Top of DATA EXTRACT

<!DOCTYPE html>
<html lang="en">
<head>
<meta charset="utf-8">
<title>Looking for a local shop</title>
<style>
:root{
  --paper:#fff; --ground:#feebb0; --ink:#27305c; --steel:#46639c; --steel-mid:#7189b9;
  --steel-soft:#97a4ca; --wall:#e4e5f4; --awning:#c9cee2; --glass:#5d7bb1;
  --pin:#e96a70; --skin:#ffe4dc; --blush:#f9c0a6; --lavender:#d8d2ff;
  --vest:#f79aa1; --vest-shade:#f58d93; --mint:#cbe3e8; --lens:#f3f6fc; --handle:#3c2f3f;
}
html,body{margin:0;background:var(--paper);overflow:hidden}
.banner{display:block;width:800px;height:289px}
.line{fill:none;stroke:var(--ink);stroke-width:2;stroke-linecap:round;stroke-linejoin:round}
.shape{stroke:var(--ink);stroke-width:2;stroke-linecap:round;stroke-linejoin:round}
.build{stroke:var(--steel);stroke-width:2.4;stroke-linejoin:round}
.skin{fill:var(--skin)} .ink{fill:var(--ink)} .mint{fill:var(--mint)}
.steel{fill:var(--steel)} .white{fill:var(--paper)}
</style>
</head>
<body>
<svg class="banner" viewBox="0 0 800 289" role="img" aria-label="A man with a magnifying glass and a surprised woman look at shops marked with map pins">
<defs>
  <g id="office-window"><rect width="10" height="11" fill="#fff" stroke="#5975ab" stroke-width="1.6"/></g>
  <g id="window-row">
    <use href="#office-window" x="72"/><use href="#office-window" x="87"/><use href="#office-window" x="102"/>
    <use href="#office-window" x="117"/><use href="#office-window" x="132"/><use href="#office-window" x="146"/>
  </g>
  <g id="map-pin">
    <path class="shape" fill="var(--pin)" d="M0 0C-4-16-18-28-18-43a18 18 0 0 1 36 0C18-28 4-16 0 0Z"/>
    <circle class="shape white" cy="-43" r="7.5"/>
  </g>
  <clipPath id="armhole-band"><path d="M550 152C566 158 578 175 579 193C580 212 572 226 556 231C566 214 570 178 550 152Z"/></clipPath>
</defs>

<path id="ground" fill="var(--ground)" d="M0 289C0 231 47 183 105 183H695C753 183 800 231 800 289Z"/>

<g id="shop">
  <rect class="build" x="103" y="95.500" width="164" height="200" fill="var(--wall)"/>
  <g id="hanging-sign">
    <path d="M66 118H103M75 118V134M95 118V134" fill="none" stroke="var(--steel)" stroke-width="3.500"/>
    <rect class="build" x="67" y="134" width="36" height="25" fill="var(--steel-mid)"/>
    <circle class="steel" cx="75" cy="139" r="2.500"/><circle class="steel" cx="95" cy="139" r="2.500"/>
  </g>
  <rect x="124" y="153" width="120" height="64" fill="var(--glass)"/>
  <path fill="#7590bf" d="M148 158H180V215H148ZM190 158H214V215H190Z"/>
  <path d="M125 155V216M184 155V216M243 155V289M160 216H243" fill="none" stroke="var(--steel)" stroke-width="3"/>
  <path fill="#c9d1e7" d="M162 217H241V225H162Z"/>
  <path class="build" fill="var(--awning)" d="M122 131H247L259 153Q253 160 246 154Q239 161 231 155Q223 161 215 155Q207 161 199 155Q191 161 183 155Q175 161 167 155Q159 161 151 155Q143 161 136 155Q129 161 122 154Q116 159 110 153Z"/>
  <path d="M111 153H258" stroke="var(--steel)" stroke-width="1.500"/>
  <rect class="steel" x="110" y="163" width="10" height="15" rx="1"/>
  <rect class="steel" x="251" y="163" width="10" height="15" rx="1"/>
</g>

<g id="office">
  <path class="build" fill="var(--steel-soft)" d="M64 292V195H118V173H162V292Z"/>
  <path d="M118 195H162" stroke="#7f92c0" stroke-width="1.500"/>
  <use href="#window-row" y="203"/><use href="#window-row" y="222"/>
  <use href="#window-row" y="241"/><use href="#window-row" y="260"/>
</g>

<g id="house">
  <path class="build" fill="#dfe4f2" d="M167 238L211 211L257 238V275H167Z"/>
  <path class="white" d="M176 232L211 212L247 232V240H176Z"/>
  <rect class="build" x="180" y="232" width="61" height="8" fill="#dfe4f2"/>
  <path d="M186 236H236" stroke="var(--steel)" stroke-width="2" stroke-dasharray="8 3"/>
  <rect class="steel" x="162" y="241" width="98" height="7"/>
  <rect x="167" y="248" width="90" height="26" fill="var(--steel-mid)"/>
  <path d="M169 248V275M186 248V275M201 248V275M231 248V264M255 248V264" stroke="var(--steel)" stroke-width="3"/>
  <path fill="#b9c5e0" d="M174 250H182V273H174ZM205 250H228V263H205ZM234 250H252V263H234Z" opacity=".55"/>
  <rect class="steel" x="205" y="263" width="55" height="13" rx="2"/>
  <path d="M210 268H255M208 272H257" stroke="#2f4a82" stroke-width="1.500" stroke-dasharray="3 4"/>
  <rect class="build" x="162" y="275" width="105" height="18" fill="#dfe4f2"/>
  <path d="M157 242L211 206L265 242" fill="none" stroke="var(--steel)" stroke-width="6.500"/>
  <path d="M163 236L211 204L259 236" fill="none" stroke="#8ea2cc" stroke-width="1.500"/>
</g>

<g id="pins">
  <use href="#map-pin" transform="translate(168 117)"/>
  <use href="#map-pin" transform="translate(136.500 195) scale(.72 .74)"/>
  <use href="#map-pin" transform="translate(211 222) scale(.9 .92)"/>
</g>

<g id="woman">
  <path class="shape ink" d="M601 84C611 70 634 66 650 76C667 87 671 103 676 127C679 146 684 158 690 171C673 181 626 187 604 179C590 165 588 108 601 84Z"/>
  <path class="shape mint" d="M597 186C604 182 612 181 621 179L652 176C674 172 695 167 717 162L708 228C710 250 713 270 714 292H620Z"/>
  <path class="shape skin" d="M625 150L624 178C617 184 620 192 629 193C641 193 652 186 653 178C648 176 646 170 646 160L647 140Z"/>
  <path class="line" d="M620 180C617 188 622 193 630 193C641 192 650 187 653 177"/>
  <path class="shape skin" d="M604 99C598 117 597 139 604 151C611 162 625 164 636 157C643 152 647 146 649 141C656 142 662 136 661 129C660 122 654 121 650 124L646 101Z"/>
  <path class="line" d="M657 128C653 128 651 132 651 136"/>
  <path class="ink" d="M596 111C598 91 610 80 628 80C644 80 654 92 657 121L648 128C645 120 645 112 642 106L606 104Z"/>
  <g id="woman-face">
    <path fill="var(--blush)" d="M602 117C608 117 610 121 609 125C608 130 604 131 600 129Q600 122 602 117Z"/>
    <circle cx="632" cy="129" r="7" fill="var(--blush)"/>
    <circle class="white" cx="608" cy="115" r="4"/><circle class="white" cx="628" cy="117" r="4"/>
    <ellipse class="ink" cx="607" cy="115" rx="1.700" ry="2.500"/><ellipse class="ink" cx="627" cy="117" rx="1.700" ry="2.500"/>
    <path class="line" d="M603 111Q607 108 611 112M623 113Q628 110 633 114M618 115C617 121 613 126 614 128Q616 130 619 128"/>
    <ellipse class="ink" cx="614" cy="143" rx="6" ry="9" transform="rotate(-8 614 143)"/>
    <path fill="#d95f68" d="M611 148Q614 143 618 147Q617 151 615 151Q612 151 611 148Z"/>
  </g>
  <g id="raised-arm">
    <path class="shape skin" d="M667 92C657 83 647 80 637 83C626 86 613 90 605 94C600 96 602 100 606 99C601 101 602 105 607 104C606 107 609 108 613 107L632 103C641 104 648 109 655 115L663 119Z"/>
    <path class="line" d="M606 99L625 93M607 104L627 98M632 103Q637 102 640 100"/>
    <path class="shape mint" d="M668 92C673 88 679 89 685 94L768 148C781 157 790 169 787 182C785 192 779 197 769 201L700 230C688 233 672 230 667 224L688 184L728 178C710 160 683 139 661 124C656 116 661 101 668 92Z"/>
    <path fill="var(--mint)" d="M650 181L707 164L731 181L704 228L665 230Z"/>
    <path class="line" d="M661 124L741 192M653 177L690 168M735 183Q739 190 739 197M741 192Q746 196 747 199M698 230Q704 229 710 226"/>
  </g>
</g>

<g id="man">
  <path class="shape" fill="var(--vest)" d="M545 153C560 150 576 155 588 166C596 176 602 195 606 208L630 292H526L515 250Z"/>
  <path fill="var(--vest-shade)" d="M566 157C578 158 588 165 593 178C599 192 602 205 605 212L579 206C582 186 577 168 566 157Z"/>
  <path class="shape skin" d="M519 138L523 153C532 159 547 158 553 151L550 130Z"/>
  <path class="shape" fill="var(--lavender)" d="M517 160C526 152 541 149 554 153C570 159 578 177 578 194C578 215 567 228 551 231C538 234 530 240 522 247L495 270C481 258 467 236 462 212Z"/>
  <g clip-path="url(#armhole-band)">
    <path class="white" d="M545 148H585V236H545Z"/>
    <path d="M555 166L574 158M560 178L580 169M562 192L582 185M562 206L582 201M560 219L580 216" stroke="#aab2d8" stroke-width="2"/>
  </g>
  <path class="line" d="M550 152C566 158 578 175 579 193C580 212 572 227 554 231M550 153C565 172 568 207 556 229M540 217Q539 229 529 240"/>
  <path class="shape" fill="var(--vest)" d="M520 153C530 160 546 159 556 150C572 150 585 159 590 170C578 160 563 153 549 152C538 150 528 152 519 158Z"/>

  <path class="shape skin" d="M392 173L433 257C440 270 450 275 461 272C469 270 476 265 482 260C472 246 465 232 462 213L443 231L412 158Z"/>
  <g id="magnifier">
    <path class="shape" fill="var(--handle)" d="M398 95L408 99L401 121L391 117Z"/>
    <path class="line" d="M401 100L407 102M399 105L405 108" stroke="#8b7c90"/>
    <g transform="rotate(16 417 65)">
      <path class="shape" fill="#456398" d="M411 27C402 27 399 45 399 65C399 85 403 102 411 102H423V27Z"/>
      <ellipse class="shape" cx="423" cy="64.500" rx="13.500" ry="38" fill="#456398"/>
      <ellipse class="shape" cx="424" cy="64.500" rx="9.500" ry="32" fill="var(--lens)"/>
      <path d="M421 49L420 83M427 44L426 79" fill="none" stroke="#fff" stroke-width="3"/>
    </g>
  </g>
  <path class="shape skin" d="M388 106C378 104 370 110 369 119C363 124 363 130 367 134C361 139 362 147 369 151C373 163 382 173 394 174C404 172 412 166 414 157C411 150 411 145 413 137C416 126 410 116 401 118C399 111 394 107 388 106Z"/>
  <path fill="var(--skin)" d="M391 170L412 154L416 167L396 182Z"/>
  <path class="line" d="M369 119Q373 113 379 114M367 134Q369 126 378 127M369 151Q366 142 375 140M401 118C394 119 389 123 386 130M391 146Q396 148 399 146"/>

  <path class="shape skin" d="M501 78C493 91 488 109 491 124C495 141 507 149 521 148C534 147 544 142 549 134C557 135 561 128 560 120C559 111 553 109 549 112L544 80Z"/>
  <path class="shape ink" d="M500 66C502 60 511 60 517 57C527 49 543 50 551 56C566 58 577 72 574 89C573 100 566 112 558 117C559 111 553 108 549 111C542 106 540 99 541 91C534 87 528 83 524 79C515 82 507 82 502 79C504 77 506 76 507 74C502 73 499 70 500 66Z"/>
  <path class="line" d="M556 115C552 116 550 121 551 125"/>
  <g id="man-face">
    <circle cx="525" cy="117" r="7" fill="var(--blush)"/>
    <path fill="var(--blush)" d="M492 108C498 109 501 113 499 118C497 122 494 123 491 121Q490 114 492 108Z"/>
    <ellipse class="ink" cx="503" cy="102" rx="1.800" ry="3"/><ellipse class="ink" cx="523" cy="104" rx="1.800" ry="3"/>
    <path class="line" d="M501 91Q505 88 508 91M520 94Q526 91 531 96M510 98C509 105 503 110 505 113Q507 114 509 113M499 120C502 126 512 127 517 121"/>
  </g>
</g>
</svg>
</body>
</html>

Bottom of DATA EXTRACT

WORK ITEM -
Copy each line exactly, from the line containing "78C493 91 488" down to the last line of the material, and no other lines.

REPLY -
  <path class="shape skin" d="M501 78C493 91 488 109 491 124C495 141 507 149 521 148C534 147 544 142 549 134C557 135 561 128 560 120C559 111 553 109 549 112L544 80Z"/>
  <path class="shape ink" d="M500 66C502 60 511 60 517 57C527 49 543 50 551 56C566 58 577 72 574 89C573 100 566 112 558 117C559 111 553 108 549 111C542 106 540 99 541 91C534 87 528 83 524 79C515 82 507 82 502 79C504 77 506 76 507 74C502 73 499 70 500 66Z"/>
  <path class="line" d="M556 115C552 116 550 121 551 125"/>
  <g id="man-face">
    <circle cx="525" cy="117" r="7" fill="var(--blush)"/>
    <path fill="var(--blush)" d="M492 108C498 109 501 113 499 118C497 122 494 123 491 121Q490 114 492 108Z"/>
    <ellipse class="ink" cx="503" cy="102" rx="1.800" ry="3"/><ellipse class="ink" cx="523" cy="104" rx="1.800" ry="3"/>
    <path class="line" d="M501 91Q505 88 508 91M520 94Q526 91 531 96M510 98C509 105 503 110 505 113Q507 114 509 113M499 120C502 126 512 127 517 121"/>
  </g>
</g>
</svg>
</body>
</html>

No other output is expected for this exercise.